The vessel will be tailored to meet the needs of couples and groups by doubling the size of its sunbathing area, called The Veranda, featured on the Marella Explorer.

The Veranda on Marella Explorer 2 will feature new facilities, the line said.

Marella Cruises will also offer 11 new itineraries, such as Cities and Ice, Idyllic Italia and Secrets of the Mediterranean, and seven new ports of call next summer across its fleet.

Skagen in Denmark, Castellon in Spain, Alta in Norway and Margherita in Italy will all be included in Marella itineraries for the first time.

Chris Hackney, Marella Cruises’ managing director, said: “We continue to look at ways to offer something different to our current customers who have come to enjoy our ships and friendly service onboard and those who may be thinking about booking a cruise for the first time.”

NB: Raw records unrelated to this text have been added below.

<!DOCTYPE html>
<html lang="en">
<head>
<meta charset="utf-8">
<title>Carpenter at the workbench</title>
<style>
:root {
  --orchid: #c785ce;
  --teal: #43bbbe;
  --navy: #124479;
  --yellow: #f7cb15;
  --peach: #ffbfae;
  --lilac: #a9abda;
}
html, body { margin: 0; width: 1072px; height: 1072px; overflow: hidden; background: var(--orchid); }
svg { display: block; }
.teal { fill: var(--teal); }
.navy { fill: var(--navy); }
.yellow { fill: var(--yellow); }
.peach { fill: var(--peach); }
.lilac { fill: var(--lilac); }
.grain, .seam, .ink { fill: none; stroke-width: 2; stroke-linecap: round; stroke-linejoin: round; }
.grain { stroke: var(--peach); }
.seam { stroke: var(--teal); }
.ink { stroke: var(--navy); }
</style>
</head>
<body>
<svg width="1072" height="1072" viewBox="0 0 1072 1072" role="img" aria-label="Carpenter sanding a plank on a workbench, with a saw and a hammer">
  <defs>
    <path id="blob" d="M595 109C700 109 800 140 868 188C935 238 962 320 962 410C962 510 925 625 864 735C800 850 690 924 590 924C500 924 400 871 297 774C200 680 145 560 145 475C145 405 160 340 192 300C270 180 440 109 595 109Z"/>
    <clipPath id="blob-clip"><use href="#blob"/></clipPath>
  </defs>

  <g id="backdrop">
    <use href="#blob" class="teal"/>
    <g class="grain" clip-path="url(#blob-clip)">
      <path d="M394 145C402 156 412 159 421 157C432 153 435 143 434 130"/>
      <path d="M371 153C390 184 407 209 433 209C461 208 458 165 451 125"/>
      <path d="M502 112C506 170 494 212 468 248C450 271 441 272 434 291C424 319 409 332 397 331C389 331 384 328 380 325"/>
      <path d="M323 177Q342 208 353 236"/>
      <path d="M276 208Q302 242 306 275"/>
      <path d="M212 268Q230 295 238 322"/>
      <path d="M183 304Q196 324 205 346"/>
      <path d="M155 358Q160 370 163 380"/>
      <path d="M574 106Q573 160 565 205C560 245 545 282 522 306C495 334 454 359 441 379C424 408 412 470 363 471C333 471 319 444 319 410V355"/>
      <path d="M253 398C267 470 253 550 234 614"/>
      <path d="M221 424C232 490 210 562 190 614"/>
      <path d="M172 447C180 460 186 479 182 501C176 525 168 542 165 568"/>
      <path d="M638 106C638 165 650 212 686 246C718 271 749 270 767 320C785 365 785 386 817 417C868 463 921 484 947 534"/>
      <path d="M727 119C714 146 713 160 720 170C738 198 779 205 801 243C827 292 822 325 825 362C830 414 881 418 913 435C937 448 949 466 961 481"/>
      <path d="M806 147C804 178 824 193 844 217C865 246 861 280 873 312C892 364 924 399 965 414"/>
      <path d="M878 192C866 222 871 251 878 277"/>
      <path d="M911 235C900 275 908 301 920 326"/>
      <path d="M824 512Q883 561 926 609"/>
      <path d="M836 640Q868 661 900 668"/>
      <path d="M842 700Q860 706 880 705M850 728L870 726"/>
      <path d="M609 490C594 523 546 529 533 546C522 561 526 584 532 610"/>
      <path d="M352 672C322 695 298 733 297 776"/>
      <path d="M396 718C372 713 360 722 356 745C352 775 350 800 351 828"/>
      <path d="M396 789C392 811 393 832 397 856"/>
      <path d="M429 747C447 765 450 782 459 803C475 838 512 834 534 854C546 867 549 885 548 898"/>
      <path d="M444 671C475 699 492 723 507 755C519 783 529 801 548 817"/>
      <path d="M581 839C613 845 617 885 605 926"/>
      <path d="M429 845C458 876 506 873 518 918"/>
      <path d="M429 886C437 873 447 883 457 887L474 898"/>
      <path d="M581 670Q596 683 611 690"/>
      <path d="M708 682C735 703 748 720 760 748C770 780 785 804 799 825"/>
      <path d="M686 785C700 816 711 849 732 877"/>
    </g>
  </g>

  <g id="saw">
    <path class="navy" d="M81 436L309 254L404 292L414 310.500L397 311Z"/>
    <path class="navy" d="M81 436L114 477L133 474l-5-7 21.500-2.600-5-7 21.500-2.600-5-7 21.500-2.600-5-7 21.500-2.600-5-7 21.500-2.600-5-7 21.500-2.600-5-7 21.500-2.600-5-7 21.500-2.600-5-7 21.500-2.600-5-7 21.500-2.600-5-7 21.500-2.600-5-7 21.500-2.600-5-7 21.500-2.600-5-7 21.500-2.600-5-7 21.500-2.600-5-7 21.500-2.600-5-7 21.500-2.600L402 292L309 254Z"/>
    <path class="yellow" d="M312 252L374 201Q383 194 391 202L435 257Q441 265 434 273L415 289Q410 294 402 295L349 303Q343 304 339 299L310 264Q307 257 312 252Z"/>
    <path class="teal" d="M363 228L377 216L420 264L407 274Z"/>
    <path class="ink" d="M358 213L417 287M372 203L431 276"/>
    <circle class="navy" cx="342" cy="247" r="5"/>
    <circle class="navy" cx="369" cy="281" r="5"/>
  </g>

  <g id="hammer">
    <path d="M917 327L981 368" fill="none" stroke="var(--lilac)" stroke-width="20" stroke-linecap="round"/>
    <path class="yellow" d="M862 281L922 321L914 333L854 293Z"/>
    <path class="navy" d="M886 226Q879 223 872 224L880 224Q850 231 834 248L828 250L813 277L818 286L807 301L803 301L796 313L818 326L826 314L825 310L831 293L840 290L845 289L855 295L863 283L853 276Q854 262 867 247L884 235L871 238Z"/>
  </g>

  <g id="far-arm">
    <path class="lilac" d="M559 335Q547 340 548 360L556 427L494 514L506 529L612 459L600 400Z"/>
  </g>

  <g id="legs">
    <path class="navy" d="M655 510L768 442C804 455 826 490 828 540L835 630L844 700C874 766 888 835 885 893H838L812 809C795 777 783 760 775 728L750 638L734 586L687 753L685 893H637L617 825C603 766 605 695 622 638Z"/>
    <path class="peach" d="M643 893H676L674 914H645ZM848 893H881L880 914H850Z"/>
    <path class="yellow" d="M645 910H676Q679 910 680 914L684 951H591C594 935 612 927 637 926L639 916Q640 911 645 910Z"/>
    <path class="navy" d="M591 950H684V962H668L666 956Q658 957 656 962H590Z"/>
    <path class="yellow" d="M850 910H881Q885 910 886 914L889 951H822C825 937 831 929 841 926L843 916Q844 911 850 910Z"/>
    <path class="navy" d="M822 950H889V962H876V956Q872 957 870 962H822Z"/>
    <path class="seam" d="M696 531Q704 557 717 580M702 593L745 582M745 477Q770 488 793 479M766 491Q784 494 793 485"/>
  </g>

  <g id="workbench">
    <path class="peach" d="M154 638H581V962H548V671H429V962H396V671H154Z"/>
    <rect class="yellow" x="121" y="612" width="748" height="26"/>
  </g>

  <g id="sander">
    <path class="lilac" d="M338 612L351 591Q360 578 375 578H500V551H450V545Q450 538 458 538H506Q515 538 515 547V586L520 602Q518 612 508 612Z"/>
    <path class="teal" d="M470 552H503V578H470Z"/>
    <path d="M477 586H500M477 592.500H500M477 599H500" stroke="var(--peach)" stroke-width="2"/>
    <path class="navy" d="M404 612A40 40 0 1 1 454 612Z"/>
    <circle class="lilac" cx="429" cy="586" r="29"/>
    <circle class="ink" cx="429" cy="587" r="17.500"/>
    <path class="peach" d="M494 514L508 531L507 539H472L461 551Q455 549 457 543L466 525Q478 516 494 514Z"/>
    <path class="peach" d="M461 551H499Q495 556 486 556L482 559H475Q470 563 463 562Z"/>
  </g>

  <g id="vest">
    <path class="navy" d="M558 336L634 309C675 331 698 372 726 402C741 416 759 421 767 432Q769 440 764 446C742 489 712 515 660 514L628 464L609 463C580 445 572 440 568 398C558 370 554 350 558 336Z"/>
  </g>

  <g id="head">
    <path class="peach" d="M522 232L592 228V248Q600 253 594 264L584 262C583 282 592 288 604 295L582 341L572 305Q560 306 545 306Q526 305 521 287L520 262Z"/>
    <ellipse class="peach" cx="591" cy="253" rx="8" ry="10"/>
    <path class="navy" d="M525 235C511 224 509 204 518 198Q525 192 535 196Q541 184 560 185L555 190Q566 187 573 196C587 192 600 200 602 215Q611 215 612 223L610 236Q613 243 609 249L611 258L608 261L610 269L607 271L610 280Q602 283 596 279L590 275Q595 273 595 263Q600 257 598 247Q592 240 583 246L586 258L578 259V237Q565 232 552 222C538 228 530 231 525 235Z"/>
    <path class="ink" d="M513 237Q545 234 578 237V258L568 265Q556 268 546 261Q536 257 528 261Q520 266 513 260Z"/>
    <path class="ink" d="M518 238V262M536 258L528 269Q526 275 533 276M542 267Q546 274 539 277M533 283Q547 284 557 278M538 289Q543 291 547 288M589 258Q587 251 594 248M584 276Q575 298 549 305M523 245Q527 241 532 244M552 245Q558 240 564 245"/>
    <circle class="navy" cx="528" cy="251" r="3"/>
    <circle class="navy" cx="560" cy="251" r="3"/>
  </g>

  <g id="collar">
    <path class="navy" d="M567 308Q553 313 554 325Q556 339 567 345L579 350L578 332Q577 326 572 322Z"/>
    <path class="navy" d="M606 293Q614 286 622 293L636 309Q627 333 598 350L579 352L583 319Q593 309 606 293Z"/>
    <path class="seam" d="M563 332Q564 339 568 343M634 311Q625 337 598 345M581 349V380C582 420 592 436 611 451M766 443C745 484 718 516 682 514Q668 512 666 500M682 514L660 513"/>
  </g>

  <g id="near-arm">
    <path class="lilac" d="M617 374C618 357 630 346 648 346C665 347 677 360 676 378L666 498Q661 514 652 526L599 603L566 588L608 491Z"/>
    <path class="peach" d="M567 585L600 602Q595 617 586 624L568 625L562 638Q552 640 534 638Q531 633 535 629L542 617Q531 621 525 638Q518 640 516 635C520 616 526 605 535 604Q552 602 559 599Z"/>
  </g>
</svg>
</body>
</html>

The summer 2019 programme will go on sale on April 5.

The planned transfer of Mein Schiff 1 to Marella Cruises as Marella Explorer in May is unaffected, with the UK line also introducing its 2019 itineraries on April 5.

The vessel previously operated as Celebrity Galaxy as a sister ship to Century and Mercury, first entering service at the end of 1996.

The US cruise giant said: “Royal Caribbean Cruises Ltd and Ctrip announced today that they are ending the SkySea Cruise Line joint venture.

“Tui AG’s Marella Cruises has agreed to purchase Golden Era, with delivery expected in December 2018.

“As a result of this transaction, Tui Cruises will now retain Mein Schiff 2 in its fleet, rather than selling it to Marella Cruises, giving Tui Cruises increased capacity in the strong German market.

“After the sale of Golden Era, it is expected that SkySea will wind down its business operations before the end of 2018.

“The companies expect that favourable business conditions in China and elsewhere will allow them to absorb most SkySea employees into available positions at RCL and Ctrip.

“Through its Royal Caribbean International brand, RCL will continue to serve the Chinese market, with the largest fleet deployment in the region and a strong collaborative relationship with Ctrip.”

Royal Caribbean expects the impact of the transactions to fall in a range of $0.12 to $0.15 a share this year. The loss will be excluded from 2018 adjusted net income, the company said.